Mr Cameron seems to have forgotten one of Rome’s greatest lessons – If you want peace, prepare for war.
The Tory leadership is yet again heading for a damaging internal row, this time over defence spending.
Many on the Right are appalled at the prospect that if the Conservatives win a majority in May, Mr Cameron and Co will once again swing the axe, cutting men and equipment.
This action would slash the amount spent on our armed forces to a level that not only falls well below Nato’s two per cent floor target but, more importantly, results in the loss of many vital capabilities.
Already UK forces are wholly reliant on the French and Canadians for submarine-hunting aircraft after a decision was taken to scrap the country’s fleet of Nimrods under the 2010 defence review.
The decision to sell our Harriers to that minor military power, the United States, highlighted not only the folly of the policy of scrapping them, but also ensured that the UK will have aircraft carriers, but no planes capable of flying from them, until at least 2018. A deployable force is not expected much before the next decade.
The party’s leadership, including the usually sound Philip Hammond, tries to justify this by saying there are “no votes in defence”.
Yes, you can make this argument if you ask voters to rank defence against a list of other priorities.
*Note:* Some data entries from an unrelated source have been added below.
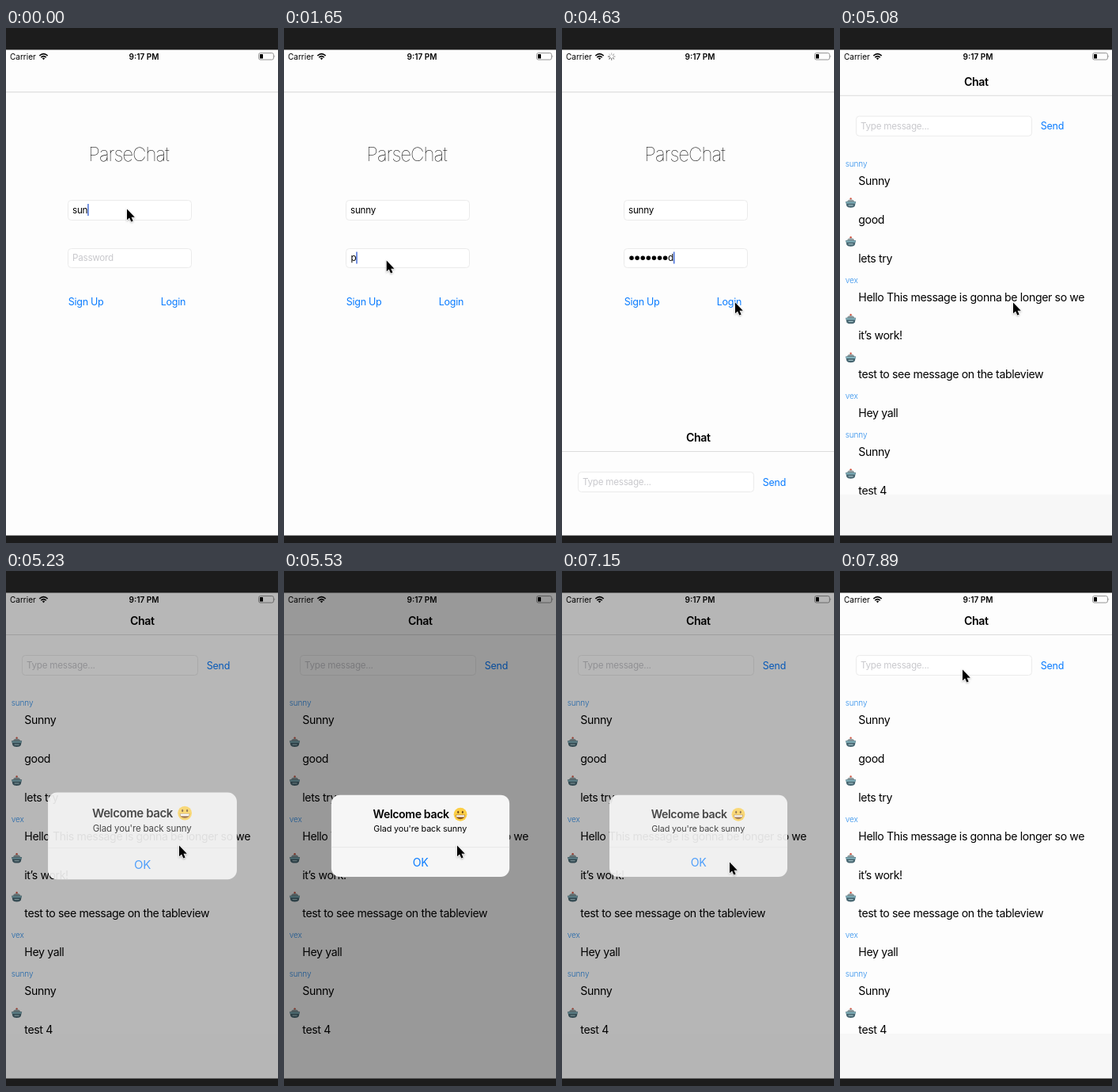
Recreate the animation shown at these times as an HTML page. Size 344 by 650 pixels, loop 8000 ms.

```html
<!DOCTYPE html>
<html lang="en">
<head>
<meta charset="utf-8">
<title>ParseChat login</title>
<style>
  html, body { margin: 0; width: 100%; height: 100%; overflow: hidden; background: #1c1c1c; }
  svg { display: block; width: 344px; height: 650px; }
  text { font-family: Inter, Roboto, sans-serif; font-size: 14.13px; letter-spacing: -.0265em; }
  .small { font-size: 11.63px; letter-spacing: -.02em; }
  .hint { fill: #c9c9cd; }
  .link { fill: #0a7cff; font-size: 12.5px; letter-spacing: -.02em; }
  .status { font-size: 10px; letter-spacing: 0; }
  .bold { font-weight: 600; }
  .user { fill: #2f8fec; font-size: 10px; font-weight: 300; letter-spacing: -.01em; }
  .field { fill: #fff; stroke: #ebebeb; }
  .mid { text-anchor: middle; }
</style>
</head>
<body>
<svg viewBox="0 0 344 650">
  <defs>
    <clipPath id="table"><rect y="154" width="344" height="430"/></clipPath>
    <g id="robot">
      <circle cy="-5.2" r="1.2" fill="#d0523f"/>
      <path d="M-4.5 -1Q-4.5 -4.2 0 -4.2T4.5 -1Z" fill="#8d9c9f"/>
      <path d="M-6.5 -1.5H6.5L5.2 4Q4 6.2 0 6.2T-5.2 4Z" fill="#466570"/>
      <path d="M-6.2 -1H6.2L5.8 1H-5.8Z" fill="#84b4be"/>
      <path d="M-3 3.3H3" stroke="#a8c6cb" stroke-width="1.2"/>
    </g>
  </defs>

  <rect y="27" width="344" height="614" fill="#fdfdfd"/>
  <path d="M0 80.8H344" stroke="#dedede" stroke-width="1.3"/>
  <text x="104.3" y="168" style="font-size:24px;font-weight:100;letter-spacing:-.04em">ParseChat</text>
  <rect class="field" x="78.5" y="217.5" width="156" height="25" rx="4"/>
  <rect class="field" x="78.5" y="278.5" width="156" height="24" rx="4"/>
  <text id="name" class="small" x="84" y="233.7"></text>
  <text id="hint" class="small hint" x="84" y="294.4">Password</text>
  <g id="dots"></g>
  <text id="letter" class="small" y="294.4"></text>
  <rect id="caret" width="1.4" height="15" fill="#3d66d6"/>
  <text class="link" x="78.7" y="349.5">Sign Up</text>
  <text id="login" class="link" x="195.7" y="349.5">Login</text>

  <g id="chat">
    <rect y="27" width="344" height="614" fill="#fdfdfd"/>
    <path d="M0 80.5H344" stroke="#dcdcdc"/>
    <text class="bold mid" x="172.3" y="68">Chat</text>
    <rect class="field" x="20.5" y="106.5" width="222" height="25" rx="4"/>
    <text class="small hint" x="26" y="123">Type message...</text>
    <text class="link" x="253.7" y="123.7">Send</text>
    <g id="rows">
      <rect id="footer" y="584" width="344" height="57" fill="#f7f7f7"/>
      <g id="list" clip-path="url(#table)"></g>
    </g>
  </g>

  <text class="status" x="5" y="39.7">Carrier</text>
  <g fill="none" stroke="#000" stroke-width="1.7">
    <path d="M42.3 35Q47.5 30.2 52.7 35M44.3 37.2Q47.5 34.2 50.7 37.2"/>
    <path d="M45.8 38.3Q47.5 36.9 49.2 38.3L47.5 40.2Z" fill="#000" stroke="none"/>
  </g>
  <g id="spinner" stroke="#444" stroke-width="1.1" stroke-linecap="round"></g>
  <text class="status bold mid" x="174.5" y="39.7">9:17 PM</text>
  <rect x="319.6" y="31.6" width="18.8" height="8.4" rx="2" fill="none" stroke="#888" stroke-width=".9"/>
  <rect x="321" y="33" width="4" height="5.6" rx=".6"/>
  <path d="M339.5 34.3Q341 35.8 339.5 37.3Z" fill="#888"/>

  <rect id="dim" y="27" width="344" height="614"/>
  <g id="alert">
    <rect id="panel" x="60" y="282.7" width="225" height="103.3" rx="11" fill="#f6f6f6"/>
    <g id="content">
      <path id="pressed" d="M60 349H285V375A11 11 0 0 1 274 386H71A11 11 0 0 1 60 375Z" fill="#dadada"/>
      <path d="M60 348.6H285" stroke="#e4e4e4" stroke-width=".8"/>
      <text class="bold" x="112.7" y="312.3">Welcome back</text>
      <circle cx="223" cy="307.3" r="8.4" fill="#fdcf45"/>
      <ellipse cx="220.2" cy="304.4" rx="1" ry="1.6" fill="#6b4415"/>
      <ellipse cx="225.8" cy="304.4" rx="1" ry="1.6" fill="#6b4415"/>
      <path d="M217 307.8H229Q228.4 313.2 223 313.2T217 307.8Z" fill="#8a5018"/>
      <path d="M217.5 308.2H228.5L227.8 310.6H218.2Z" fill="#fff"/>
      <text class="mid" x="172.2" y="329.2" style="font-size:10.8px;letter-spacing:-.01em">Glad you're back sunny</text>
      <text class="link mid" x="172.5" y="373.2" style="font-size:14.13px">OK</text>
    </g>
  </g>

  <path d="M0 0H344V27.5H0ZM0 640.5H344V650H0Z" fill="#1c1c1c"/>
  <path id="pointer" d="M0 0V13.8L3.1 11L5.3 16L7.7 15L5.5 10.2H9.8Z" stroke="#fff" stroke-width="1.2"
        paint-order="stroke" style="filter:drop-shadow(0 1px 1px #0004)"/>
</svg>

<script>
const LOOP = 8000, TICK = 148.85;   // the screen refreshes once per tick
const $ = id => document.getElementById(id);
const set = (id, attrs) => { for (const k in attrs) $(id).setAttribute(k, attrs[k]); };
const show = (id, on) => set(id, { visibility: on ? 'visible' : 'hidden' });

const robot = null, messages = [
  ['sunny', 'Sunny'], [robot, 'good'], [robot, 'lets try'],
  ['vex', 'Hello This message is gonna be longer so we'], [robot, 'it’s work!'],
  [robot, 'test to see message on the tableview'], ['vex', 'Hey yall'],
  ['sunny', 'Sunny'], [robot, 'test 4'],
];
$('list').innerHTML = messages.map(([user, text], i) => {
  const y = 167 + 48.85 * i;
  const from = user ? `<text class="user" x="6.7" y="${y + 3.3}">${user}</text>`
                    : `<use href="#robot" x="13.6" y="${y}"/>`;
  return `${from}<text x="23.3" y="${y + 26.2}">${text}</text>`;
}).join('');

$('spinner').innerHTML = Array.from({ length: 8 }, (_, i) =>
  `<path d="M0 -2.4V-4.3" transform="translate(62.7 36)rotate(${i * 45})" opacity="${.25 + i * .1}"/>`).join('');

const USER = 'sunny', PASSWORD = 'password';
const userKeys = [0, 0, 0, 1, 2], passKeys = [11, 12, 13, 15, 16, 19, 20, 22];
const typed = (keys, n) => keys.filter(k => k <= n).length;

// Critically damped spring from 0 to 1
const settle = x => {
  if (x <= 0) return 0;
  const v = 1 - (1 + x) * Math.exp(-x);
  return v > .995 ? 1 : v;
};

// Pointer moves: first tick, last tick, destination
const moves = [[3, 7, 129.7, 293.5], [22, 27, 219, 346.5], [39, 44, 212, 367.5], [48, 53, 155, 124.5]];
function pointerAt(n) {
  let x = 153, y = 228.5;
  for (const [a, b, toX, toY] of moves) {
    const u = Math.min(1, Math.max(0, (n - a) / (b - a))), e = u * u * (3 - 2 * u);
    x += (toX - x) * e;
    y += (toY - y) * e;
  }
  return [x, y];
}

function drawFields(n) {
  $('name').textContent = USER.slice(0, typed(userKeys, n));
  const count = typed(passKeys, n), hidden = Math.max(0, count - 1), x = 84.4 + 7.1 * hidden;
  show('hint', !count);
  $('dots').innerHTML = Array.from({ length: hidden }, (_, i) =>
    `<circle cx="${88 + 7.1 * i}" cy="290.2" r="2.75"/>`).join('');
  $('letter').textContent = count ? PASSWORD[hidden] : '';
  set('letter', { x });
  const inPassword = n >= 8;
  const end = inPassword ? x + $('letter').getComputedTextLength()
                         : 84 + $('name').getComputedTextLength();
  set('caret', { x: end, y: inPassword ? 282.5 : 222 });
}

function draw(n) {
  drawFields(n);
  set('login', { opacity: n === 28 ? .3 : 1 });
  show('spinner', n >= 29 && n < 34);
  set('spinner', { transform: `rotate(${n * 45} 62.7 36)` });

  set('chat', { transform: `translate(0 ${614 * (1 - settle((n - 30.5) * 1.98))})` });
  show('rows', n >= 33);

  const enter = settle((n - 34) * 2.4), alpha = enter * (1 - settle((n - 47.4) * 1.8));
  set('dim', { opacity: .4 * alpha });
  set('footer', { opacity: 1 - alpha });
  set('panel', { opacity: 1 - (1 - alpha) ** 2 });
  set('content', { opacity: alpha });
  set('alert', { transform: `translate(172.5 334.5)scale(${1.2 - .2 * enter})translate(-172.5 -334.5)` });
  show('pressed', n >= 45 && n < 48);
  set('pointer', { transform: `translate(${pointerAt(n)})` });
}

function frame() {
  draw(Math.floor(performance.now() % LOOP / TICK));
  requestAnimationFrame(frame);
}
frame();
</script>
</body>
</html>
```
Indeed, in a recent poll by ComRes, asked which three policies should be included in the parties’ manifestos, only one in 20 people (five per cent) opted for increased spending on the military.
The same level of support was found for protecting international aid (five per cent).
The two issues were one percentage point above continuing the policy of austerity (four per cent) and legalising drugs (four per cent).
This compared with 60 per cent who wanted to protect the NHS, nearly half (46 per cent) who backed a cap on immigration, and just over a quarter (26 per cent) who wanted an EU referendum.
What these figures hide is that support for defence spending is highest among Tory voters and those seats that have military establishments.
Ask this question in marginal seats in Portsmouth, Plymouth, or Scotland and the response would be very different.
And if defence was not an issue, why did Mr Cameron visit Afghanistan no fewer than 13 times since becoming the Conservative leader in 2005? Surely not just for a few photo-ops?
Or why did the PM, to his credit, go out of his way to ensure the Military Covenant was enshrined in law by the Armed Forces Act 2011?
It matters too if you subscribe to the Hobbesian view of the State, the price the Government pays for being in charge is to protect us all from harm, both foreign and domestic.
The last time we lost sight of this was in 1981 when, under Secretary of State for Defence John Nott, a devastating White Paper was produced that aimed to rip the heart out of the Royal Navy in the cause of cutting spending.
Famously, this led to the removal of HMS Endurance, the ice breaker based in the Falklands, emboldening the military junta in Argentina and leading to war just 12 months later. The irony was had the cuts to the armed forces been fully enacted, then recapturing these British Islands would have been impossible and Margaret Thatcher would almost certainly have lost the election in 1983.
No, defence does matter and it is folly of the worst kind to think that it does not. Those on the Right know this, especially those who have served. This is why even so close to an election they are willing to press Cameron and Osborne on a cast iron commitment to honour our national obligations.
And they are willing to have a row on this issue. They are not prepared to gamble with defence of the realm and if Mr Cameron is not then do well to remember these words sometimes attributed to Julius Caesar, “Si vis pacem, para bellum”.